═════ Data listing ═════

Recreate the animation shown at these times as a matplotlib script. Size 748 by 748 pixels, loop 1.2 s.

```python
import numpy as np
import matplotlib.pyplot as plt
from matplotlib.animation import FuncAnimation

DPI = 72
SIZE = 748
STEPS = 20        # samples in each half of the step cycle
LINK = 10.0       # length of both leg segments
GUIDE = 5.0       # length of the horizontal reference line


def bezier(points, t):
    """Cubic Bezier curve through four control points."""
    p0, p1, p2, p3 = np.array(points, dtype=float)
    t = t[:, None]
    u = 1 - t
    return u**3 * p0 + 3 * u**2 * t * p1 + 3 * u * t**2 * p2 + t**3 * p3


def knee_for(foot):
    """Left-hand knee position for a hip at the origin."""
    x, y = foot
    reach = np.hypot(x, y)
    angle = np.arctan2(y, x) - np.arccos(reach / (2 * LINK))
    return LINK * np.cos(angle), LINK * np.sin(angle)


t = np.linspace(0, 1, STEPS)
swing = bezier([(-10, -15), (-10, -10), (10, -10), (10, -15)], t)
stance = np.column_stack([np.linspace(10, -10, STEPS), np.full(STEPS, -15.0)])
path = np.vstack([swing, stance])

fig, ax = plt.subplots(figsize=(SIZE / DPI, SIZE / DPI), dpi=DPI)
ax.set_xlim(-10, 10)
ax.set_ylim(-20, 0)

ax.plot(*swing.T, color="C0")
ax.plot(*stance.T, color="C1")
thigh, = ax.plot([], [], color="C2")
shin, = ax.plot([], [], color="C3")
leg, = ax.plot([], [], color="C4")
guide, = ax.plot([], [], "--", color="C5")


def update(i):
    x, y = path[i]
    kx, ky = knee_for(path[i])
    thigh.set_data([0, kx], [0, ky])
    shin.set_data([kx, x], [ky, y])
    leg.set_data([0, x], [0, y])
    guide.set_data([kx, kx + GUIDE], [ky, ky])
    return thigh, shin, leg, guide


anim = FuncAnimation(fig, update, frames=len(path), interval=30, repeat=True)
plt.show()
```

═════
═════ Data listing ═════

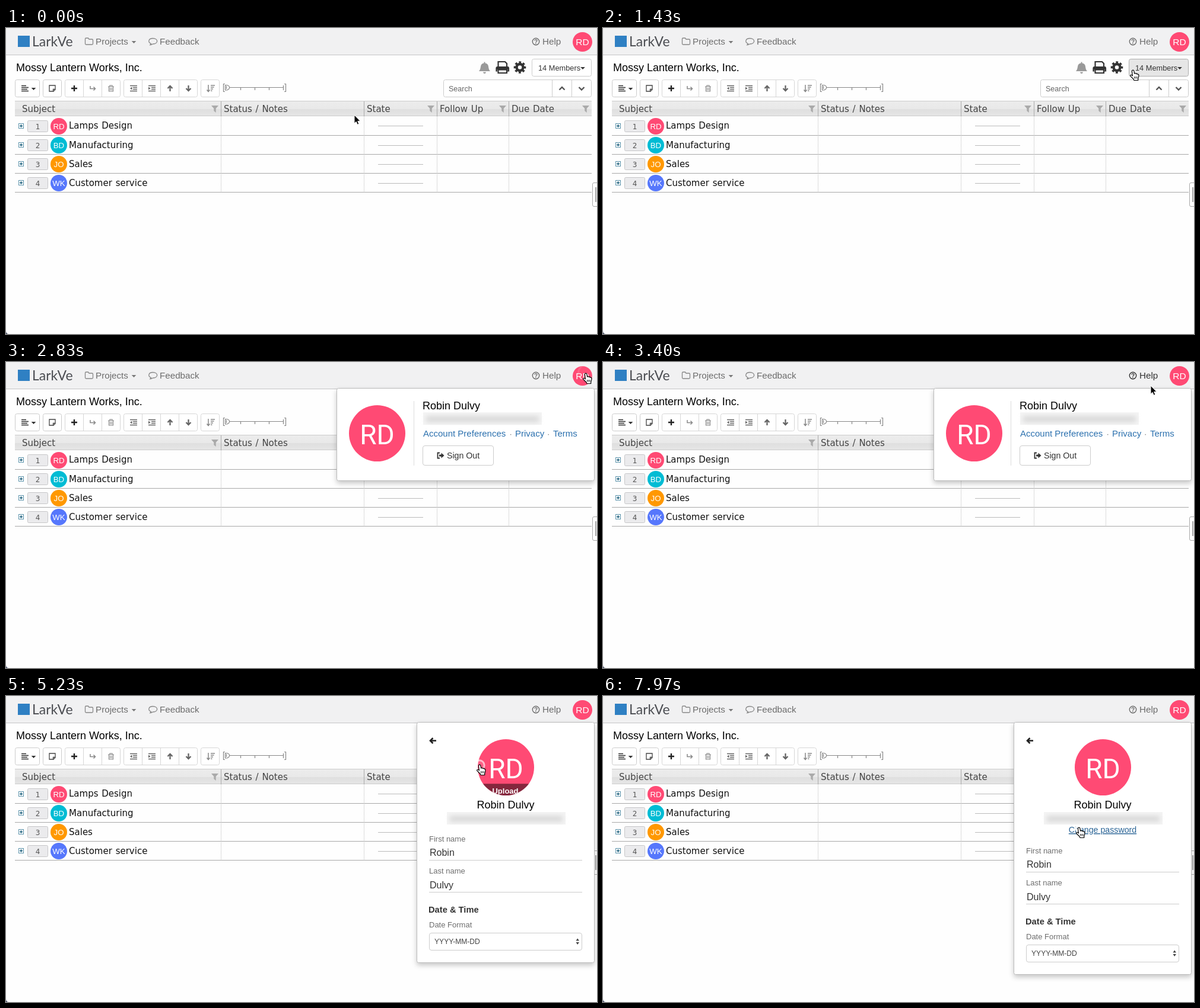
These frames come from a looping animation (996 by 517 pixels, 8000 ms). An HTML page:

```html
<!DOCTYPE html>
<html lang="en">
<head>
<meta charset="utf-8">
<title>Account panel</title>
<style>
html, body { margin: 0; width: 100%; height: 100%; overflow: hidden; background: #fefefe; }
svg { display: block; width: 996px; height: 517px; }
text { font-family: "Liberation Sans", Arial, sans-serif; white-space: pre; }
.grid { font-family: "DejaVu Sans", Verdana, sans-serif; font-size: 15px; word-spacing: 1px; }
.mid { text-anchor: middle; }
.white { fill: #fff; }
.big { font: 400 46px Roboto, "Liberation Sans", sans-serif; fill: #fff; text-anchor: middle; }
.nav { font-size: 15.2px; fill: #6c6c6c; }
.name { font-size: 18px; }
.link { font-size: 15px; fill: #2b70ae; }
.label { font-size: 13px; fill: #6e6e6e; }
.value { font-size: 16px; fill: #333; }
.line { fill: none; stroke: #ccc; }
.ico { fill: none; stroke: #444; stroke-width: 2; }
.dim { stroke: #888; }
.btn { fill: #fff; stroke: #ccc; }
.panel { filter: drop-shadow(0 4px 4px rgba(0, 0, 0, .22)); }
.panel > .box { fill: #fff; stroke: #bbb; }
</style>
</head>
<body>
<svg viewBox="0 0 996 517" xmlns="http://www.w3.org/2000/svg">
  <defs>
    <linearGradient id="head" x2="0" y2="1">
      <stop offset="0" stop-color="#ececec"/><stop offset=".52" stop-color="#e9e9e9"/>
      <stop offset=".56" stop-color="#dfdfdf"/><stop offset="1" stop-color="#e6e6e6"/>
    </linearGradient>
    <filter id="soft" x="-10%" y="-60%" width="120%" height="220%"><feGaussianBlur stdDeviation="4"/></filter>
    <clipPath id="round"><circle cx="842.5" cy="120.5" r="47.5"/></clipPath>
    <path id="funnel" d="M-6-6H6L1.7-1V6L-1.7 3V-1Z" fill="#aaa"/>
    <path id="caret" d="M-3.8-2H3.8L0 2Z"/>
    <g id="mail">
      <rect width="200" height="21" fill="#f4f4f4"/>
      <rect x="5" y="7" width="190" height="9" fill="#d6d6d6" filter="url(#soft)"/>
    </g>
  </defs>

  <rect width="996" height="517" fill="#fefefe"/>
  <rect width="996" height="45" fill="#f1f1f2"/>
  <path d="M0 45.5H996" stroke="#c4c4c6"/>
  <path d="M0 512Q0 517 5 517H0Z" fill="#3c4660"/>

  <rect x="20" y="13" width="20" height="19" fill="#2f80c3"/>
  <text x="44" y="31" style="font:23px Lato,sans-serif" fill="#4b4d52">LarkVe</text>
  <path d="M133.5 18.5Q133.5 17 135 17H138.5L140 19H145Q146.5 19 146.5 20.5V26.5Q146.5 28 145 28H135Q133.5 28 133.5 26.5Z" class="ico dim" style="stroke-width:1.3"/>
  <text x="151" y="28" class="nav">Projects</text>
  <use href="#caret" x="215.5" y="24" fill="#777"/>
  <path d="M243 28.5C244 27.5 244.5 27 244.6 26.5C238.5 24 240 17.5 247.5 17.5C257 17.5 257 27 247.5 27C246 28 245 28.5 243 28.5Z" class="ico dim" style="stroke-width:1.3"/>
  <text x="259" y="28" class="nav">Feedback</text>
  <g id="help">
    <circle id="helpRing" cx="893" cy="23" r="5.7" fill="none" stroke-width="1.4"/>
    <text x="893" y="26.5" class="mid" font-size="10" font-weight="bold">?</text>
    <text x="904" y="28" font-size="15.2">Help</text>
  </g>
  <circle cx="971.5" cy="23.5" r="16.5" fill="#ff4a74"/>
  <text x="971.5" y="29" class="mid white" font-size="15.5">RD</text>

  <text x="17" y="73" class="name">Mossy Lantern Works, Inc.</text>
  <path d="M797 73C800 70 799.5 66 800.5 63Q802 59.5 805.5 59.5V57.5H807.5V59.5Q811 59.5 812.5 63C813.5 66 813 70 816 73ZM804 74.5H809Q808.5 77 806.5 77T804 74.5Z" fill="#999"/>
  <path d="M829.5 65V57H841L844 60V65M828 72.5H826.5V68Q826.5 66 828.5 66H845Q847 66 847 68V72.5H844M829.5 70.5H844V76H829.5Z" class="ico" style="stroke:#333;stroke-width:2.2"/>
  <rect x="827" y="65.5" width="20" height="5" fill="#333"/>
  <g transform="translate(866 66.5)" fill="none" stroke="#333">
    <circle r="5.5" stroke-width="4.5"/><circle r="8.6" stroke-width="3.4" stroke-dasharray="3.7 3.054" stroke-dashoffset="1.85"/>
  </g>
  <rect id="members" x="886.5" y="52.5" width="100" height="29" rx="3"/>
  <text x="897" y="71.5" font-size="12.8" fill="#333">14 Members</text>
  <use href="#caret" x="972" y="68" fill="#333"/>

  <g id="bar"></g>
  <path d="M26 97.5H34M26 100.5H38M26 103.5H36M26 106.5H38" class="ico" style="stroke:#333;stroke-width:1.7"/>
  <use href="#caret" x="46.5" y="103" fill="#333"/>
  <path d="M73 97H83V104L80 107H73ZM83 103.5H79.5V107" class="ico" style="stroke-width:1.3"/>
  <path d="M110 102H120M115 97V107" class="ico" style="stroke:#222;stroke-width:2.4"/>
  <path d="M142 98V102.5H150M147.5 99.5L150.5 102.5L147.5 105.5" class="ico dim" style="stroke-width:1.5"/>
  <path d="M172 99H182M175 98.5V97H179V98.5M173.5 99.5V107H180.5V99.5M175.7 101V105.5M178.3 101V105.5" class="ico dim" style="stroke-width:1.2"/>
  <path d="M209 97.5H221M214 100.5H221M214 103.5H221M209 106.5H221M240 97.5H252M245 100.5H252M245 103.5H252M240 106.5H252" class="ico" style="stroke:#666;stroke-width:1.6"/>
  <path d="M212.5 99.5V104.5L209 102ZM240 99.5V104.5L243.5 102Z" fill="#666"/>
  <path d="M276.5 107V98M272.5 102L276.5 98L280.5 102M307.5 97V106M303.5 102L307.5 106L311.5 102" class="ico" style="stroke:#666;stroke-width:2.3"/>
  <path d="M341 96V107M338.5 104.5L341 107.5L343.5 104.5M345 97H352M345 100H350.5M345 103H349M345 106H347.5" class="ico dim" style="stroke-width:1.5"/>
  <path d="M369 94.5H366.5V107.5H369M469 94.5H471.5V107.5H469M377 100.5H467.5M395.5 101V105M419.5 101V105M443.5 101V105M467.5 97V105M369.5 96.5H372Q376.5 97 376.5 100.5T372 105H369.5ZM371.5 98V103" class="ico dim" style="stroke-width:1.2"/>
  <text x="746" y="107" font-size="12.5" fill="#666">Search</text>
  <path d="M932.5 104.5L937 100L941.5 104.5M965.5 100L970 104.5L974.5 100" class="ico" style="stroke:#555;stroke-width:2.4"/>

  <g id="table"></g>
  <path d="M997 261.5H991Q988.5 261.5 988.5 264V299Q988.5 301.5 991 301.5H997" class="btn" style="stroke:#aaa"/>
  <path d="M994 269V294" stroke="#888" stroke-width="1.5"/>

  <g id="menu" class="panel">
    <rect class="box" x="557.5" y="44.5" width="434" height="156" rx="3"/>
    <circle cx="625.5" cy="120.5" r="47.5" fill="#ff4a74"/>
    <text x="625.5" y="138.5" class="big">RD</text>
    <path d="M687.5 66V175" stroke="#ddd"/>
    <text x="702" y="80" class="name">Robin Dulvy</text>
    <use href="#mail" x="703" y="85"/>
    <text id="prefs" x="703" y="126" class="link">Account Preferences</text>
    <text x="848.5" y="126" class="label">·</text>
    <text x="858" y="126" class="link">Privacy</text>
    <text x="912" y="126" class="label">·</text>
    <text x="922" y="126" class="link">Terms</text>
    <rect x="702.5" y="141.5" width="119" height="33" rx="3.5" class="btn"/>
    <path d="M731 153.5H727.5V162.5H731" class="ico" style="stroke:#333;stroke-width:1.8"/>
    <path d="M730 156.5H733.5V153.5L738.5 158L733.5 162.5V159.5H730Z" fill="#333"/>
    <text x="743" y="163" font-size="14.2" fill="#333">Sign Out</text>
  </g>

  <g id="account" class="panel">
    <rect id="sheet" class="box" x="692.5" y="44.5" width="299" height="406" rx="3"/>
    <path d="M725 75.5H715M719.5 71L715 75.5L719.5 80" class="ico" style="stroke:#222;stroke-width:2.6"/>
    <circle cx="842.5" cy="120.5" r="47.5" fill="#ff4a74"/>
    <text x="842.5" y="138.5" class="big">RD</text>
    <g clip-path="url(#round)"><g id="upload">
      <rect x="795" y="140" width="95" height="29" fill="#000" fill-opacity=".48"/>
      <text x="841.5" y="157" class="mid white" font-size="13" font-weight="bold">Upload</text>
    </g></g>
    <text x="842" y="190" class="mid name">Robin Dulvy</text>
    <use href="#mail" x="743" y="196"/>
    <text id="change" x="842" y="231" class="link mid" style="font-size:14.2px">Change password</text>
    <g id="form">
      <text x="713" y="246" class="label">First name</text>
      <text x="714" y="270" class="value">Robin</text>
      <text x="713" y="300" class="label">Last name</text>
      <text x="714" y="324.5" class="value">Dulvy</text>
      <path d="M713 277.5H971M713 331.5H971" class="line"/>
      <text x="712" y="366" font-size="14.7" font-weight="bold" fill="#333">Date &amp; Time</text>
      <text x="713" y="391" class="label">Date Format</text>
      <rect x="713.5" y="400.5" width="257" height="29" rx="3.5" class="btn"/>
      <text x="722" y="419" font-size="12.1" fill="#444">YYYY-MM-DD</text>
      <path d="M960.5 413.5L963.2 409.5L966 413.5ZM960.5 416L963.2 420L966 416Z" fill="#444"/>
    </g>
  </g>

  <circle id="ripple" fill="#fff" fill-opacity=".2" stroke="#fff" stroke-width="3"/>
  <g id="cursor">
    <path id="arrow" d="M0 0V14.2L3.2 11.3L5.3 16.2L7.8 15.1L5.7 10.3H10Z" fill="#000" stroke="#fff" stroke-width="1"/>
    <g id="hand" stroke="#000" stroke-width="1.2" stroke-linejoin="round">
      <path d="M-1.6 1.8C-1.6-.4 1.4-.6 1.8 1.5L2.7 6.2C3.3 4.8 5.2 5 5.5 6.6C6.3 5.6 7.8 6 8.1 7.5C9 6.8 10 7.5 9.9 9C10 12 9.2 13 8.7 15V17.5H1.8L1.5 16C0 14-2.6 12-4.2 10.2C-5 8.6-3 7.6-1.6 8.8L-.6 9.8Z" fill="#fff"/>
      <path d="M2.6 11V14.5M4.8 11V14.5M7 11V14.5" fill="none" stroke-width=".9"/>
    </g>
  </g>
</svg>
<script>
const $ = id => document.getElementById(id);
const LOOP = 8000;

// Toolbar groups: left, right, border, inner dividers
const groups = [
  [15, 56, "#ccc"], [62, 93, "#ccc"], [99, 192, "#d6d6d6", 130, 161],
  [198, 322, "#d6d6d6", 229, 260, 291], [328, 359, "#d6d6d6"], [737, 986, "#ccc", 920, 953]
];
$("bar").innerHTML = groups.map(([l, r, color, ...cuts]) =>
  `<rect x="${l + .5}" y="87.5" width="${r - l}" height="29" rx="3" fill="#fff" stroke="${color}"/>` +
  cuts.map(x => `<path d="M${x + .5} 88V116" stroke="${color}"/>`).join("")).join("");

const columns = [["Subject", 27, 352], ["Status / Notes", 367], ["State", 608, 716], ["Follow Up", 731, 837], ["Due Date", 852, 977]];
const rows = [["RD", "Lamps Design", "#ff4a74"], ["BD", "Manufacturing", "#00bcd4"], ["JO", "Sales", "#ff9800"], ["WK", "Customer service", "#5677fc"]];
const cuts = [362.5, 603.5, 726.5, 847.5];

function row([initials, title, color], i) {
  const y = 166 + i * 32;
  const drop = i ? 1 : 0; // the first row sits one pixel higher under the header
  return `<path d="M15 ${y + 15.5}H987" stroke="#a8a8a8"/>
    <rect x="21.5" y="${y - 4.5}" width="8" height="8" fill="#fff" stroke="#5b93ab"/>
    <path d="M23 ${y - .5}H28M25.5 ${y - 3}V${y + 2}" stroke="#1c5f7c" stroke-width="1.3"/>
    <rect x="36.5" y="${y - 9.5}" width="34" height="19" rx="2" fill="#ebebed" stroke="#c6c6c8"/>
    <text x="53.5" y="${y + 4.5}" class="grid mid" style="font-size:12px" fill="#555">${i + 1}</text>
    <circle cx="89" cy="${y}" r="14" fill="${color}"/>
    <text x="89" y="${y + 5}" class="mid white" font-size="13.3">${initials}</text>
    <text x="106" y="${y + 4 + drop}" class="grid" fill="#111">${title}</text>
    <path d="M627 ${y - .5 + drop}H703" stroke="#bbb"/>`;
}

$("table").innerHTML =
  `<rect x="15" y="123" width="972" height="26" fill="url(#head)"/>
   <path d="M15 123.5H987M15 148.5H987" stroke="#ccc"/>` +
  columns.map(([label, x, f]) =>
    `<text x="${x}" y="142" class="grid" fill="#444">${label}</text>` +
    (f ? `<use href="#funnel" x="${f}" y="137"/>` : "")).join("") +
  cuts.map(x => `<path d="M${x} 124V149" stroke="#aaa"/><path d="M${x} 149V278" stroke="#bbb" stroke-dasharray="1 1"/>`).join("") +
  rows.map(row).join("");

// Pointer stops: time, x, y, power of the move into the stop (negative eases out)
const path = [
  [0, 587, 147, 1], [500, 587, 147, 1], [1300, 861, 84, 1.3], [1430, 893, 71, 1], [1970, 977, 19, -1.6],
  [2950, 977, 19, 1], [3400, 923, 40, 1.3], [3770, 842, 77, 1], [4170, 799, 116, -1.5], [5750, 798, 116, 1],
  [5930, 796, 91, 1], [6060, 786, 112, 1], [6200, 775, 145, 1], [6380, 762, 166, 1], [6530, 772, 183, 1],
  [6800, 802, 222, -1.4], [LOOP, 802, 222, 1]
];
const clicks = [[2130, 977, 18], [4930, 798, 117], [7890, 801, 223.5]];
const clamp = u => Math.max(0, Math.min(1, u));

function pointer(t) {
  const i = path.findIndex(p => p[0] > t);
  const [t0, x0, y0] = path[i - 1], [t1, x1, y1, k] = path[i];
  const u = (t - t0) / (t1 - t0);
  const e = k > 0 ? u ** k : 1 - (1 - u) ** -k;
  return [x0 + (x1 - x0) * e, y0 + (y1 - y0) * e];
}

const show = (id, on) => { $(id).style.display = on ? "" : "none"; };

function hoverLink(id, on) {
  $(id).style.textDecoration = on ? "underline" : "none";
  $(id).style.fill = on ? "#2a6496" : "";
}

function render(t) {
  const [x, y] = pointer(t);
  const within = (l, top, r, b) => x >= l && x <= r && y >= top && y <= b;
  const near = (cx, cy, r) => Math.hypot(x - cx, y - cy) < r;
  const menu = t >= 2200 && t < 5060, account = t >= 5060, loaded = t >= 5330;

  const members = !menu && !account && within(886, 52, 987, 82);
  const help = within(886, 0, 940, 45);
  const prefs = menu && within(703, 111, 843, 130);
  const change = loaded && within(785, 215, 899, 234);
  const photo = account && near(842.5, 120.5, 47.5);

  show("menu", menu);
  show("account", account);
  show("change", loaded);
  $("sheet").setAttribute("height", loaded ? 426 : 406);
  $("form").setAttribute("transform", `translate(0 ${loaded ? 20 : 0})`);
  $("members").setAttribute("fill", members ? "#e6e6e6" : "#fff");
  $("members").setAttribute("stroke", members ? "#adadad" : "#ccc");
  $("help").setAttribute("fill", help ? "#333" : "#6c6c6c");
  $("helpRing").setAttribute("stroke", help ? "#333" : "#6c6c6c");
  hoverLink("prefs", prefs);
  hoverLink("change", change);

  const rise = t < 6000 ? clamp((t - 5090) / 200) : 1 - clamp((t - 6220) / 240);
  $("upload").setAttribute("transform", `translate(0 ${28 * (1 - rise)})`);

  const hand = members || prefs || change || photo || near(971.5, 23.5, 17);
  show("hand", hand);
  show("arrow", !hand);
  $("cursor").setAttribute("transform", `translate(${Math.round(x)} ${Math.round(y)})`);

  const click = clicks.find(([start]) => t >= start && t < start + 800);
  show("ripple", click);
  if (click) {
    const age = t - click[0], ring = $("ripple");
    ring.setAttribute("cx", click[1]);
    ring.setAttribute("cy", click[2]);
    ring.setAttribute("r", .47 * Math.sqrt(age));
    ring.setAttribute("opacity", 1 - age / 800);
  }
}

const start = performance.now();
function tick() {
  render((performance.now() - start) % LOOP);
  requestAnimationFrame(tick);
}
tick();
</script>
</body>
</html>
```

═════

• _What the task requires_
Spot the lines above that mention "script" and copy them.

• _Expected output_
Recreate the animation shown at these times as a matplotlib script. Size 748 by 748 pixels, loop 1.2 s.
<script>
</script>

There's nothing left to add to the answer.